::: Dataset records :::

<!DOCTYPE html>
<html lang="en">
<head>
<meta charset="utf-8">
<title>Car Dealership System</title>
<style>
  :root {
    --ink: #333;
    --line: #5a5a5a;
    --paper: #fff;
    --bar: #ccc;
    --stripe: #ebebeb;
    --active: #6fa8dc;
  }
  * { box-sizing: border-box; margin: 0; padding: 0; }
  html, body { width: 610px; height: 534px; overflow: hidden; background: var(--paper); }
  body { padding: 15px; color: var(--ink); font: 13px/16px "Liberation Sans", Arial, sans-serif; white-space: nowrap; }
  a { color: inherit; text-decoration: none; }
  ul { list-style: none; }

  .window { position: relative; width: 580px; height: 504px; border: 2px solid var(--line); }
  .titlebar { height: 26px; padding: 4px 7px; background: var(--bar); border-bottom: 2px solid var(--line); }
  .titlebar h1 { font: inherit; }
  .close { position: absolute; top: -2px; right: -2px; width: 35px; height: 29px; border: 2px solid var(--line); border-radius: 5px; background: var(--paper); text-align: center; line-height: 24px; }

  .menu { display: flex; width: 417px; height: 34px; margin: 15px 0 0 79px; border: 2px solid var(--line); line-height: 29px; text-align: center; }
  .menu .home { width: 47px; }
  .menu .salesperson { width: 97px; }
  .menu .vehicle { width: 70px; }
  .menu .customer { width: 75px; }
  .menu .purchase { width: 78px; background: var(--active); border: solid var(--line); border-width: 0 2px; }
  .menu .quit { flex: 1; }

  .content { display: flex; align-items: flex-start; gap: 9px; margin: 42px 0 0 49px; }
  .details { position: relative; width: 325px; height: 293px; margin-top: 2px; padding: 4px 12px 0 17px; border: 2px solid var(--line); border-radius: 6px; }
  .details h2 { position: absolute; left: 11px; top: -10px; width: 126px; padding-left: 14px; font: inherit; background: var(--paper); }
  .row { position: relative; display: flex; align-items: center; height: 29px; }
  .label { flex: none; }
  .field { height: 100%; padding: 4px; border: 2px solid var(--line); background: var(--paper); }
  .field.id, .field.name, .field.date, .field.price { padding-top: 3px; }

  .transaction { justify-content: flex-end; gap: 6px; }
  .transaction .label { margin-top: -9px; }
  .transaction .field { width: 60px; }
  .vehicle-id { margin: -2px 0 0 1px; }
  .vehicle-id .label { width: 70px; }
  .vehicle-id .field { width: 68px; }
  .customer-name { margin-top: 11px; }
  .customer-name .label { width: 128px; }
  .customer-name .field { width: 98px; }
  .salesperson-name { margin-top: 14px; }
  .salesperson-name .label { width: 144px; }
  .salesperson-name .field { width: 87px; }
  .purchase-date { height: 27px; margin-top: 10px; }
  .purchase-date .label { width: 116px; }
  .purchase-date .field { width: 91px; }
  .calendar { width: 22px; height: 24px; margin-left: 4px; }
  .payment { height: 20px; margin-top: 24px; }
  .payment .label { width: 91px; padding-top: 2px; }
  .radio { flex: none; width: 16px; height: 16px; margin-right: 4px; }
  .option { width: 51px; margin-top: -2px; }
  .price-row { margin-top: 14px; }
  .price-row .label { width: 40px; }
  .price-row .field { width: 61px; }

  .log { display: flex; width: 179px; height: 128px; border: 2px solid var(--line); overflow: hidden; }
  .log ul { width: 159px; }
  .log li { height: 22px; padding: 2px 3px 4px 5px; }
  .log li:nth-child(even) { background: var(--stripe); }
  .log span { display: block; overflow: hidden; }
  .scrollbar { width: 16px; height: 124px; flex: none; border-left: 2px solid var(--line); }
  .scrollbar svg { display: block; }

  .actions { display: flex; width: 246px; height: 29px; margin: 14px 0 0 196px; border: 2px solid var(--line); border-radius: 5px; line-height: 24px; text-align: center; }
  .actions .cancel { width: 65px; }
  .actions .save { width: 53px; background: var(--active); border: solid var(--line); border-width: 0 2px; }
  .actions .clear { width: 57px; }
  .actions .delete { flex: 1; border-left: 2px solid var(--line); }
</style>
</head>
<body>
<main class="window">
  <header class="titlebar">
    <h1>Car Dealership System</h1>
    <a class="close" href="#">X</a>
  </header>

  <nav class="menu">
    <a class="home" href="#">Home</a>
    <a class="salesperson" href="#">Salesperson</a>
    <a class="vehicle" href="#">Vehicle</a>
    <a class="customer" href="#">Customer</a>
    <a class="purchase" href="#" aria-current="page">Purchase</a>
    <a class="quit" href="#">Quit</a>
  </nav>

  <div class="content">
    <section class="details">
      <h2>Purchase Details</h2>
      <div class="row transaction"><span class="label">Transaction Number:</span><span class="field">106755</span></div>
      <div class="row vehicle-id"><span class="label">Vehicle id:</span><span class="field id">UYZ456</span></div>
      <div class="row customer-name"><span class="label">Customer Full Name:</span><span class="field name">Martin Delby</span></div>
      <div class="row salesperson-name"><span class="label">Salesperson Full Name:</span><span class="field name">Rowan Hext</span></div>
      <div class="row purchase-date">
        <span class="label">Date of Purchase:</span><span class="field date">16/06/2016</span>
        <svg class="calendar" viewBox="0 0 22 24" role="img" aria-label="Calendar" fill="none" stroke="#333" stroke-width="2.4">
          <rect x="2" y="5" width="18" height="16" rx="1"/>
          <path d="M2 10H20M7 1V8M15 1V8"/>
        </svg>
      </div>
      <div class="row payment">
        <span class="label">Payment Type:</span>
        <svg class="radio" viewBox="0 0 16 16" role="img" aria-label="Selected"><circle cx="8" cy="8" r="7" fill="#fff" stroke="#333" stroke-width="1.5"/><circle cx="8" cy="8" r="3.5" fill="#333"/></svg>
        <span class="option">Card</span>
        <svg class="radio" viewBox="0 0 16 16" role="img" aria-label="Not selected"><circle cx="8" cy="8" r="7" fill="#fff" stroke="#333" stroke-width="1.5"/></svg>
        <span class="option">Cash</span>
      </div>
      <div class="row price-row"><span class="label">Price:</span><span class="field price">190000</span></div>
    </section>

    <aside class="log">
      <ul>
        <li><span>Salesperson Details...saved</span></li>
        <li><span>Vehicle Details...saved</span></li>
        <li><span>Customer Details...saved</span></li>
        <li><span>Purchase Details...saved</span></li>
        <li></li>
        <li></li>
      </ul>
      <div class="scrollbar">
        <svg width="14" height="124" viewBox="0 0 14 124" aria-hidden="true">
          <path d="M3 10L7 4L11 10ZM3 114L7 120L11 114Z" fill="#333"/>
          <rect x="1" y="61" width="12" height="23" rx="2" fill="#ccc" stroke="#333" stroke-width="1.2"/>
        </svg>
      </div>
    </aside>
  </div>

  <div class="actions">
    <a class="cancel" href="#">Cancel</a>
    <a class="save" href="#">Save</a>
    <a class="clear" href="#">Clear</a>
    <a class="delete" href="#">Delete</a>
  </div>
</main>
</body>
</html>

:::

= What is expected =
In the listing above, the line containing "<li><span>Purchase Details...saved</span></li>" and all lines after it are to be restated word for word.

= Solution for this exercise =
        <li><span>Purchase Details...saved</span></li>
        <li></li>
        <li></li>
      </ul>
      <div class="scrollbar">
        <svg width="14" height="124" viewBox="0 0 14 124" aria-hidden="true">
          <path d="M3 10L7 4L11 10ZM3 114L7 120L11 114Z" fill="#333"/>
          <rect x="1" y="61" width="12" height="23" rx="2" fill="#ccc" stroke="#333" stroke-width="1.2"/>
        </svg>
      </div>
    </aside>
  </div>

  <div class="actions">
    <a class="cancel" href="#">Cancel</a>
    <a class="save" href="#">Save</a>
    <a class="clear" href="#">Clear</a>
    <a class="delete" href="#">Delete</a>
  </div>
</main>
</body>
</html>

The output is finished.